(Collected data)
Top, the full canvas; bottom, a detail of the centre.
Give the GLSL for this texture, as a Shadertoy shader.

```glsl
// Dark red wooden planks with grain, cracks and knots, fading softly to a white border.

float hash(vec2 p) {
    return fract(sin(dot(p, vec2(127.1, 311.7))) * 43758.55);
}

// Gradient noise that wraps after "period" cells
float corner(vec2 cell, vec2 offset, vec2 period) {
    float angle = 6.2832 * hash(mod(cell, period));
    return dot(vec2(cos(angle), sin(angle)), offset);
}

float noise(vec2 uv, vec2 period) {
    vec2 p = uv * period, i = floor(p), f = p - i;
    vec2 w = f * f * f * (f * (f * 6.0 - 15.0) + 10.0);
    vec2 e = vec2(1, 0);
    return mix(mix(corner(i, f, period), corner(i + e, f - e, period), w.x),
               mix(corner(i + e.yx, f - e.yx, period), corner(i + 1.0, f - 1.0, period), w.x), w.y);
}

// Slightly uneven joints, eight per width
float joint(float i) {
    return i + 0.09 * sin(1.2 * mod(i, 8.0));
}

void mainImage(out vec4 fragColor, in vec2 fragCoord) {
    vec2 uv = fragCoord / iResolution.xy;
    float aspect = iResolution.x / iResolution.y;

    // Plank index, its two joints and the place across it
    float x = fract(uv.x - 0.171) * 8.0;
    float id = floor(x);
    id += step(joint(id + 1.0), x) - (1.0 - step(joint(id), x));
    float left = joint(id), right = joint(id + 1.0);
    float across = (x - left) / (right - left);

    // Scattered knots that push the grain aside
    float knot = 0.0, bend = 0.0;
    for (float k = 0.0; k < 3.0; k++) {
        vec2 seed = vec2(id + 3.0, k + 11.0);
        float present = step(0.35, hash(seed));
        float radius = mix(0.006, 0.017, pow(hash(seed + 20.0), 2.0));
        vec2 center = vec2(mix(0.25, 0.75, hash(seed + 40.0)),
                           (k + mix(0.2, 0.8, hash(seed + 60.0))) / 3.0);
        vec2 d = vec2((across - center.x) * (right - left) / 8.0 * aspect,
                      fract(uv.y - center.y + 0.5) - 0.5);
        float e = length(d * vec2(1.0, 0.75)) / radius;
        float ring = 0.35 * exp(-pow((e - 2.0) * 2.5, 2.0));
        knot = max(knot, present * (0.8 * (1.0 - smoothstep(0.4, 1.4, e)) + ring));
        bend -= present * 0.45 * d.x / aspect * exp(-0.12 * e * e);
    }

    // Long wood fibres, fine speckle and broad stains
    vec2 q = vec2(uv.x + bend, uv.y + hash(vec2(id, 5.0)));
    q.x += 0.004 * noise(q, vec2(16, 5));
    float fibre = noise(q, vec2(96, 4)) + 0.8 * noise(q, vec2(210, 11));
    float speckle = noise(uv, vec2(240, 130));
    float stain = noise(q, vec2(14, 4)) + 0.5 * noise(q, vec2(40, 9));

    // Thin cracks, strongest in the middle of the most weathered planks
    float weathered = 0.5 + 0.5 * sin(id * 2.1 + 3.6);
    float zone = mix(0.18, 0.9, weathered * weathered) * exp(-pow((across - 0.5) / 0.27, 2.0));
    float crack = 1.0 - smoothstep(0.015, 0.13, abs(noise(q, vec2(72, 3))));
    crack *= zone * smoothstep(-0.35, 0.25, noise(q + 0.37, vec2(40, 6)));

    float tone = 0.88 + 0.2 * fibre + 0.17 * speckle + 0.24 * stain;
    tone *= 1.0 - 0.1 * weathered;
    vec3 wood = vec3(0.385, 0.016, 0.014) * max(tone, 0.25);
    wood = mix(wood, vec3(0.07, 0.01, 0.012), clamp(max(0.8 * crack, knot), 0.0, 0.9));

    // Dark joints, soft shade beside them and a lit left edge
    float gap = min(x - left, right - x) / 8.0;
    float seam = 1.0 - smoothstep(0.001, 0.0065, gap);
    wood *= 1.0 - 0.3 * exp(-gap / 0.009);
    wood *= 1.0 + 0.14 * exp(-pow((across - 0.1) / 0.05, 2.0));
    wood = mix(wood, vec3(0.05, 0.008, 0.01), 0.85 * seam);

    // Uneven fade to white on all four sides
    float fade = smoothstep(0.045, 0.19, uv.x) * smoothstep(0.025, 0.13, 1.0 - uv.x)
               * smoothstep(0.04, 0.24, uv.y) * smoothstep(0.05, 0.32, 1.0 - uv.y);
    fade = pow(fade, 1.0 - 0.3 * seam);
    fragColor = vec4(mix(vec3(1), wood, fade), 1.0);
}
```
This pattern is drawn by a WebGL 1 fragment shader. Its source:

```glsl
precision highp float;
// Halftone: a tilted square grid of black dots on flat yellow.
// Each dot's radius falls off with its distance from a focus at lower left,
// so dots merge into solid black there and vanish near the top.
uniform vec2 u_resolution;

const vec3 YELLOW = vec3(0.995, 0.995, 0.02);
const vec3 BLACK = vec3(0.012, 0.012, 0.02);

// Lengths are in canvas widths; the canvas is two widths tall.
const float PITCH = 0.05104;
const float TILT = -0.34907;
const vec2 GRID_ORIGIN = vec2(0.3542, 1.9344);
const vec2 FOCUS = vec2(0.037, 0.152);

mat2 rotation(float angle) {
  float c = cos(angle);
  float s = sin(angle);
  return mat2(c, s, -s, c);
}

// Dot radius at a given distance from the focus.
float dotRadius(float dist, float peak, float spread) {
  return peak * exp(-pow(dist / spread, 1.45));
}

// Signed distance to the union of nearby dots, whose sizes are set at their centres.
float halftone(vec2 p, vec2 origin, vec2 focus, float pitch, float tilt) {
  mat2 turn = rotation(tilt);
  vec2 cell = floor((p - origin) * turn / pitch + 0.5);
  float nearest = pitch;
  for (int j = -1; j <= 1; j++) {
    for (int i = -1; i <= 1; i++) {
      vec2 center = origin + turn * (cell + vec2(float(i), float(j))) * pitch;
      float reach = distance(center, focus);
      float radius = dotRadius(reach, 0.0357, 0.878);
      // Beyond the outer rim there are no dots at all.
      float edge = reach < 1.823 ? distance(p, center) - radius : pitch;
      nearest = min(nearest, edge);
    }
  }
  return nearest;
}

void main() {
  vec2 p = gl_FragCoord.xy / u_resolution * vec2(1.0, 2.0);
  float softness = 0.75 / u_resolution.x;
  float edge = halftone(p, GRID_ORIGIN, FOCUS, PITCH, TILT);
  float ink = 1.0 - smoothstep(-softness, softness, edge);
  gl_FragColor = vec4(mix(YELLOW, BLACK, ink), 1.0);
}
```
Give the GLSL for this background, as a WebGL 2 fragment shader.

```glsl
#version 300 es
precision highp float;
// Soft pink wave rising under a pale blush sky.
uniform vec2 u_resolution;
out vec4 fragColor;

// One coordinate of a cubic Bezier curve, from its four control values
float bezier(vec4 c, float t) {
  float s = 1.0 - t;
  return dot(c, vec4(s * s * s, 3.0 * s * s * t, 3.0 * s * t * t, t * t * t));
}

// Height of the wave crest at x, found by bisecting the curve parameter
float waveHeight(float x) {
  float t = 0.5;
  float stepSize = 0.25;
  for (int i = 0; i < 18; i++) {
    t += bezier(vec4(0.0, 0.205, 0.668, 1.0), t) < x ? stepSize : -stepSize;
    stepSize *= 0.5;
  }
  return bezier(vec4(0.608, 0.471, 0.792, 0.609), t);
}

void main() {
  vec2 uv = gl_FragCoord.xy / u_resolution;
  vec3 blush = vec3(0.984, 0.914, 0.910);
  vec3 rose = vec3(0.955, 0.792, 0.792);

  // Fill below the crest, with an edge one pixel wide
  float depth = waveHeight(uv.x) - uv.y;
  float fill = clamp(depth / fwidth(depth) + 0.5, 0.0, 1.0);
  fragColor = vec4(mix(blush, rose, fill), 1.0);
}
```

Work order: Determine how many lines of the data above hold the word "left". Output that number only.

Task solution: 6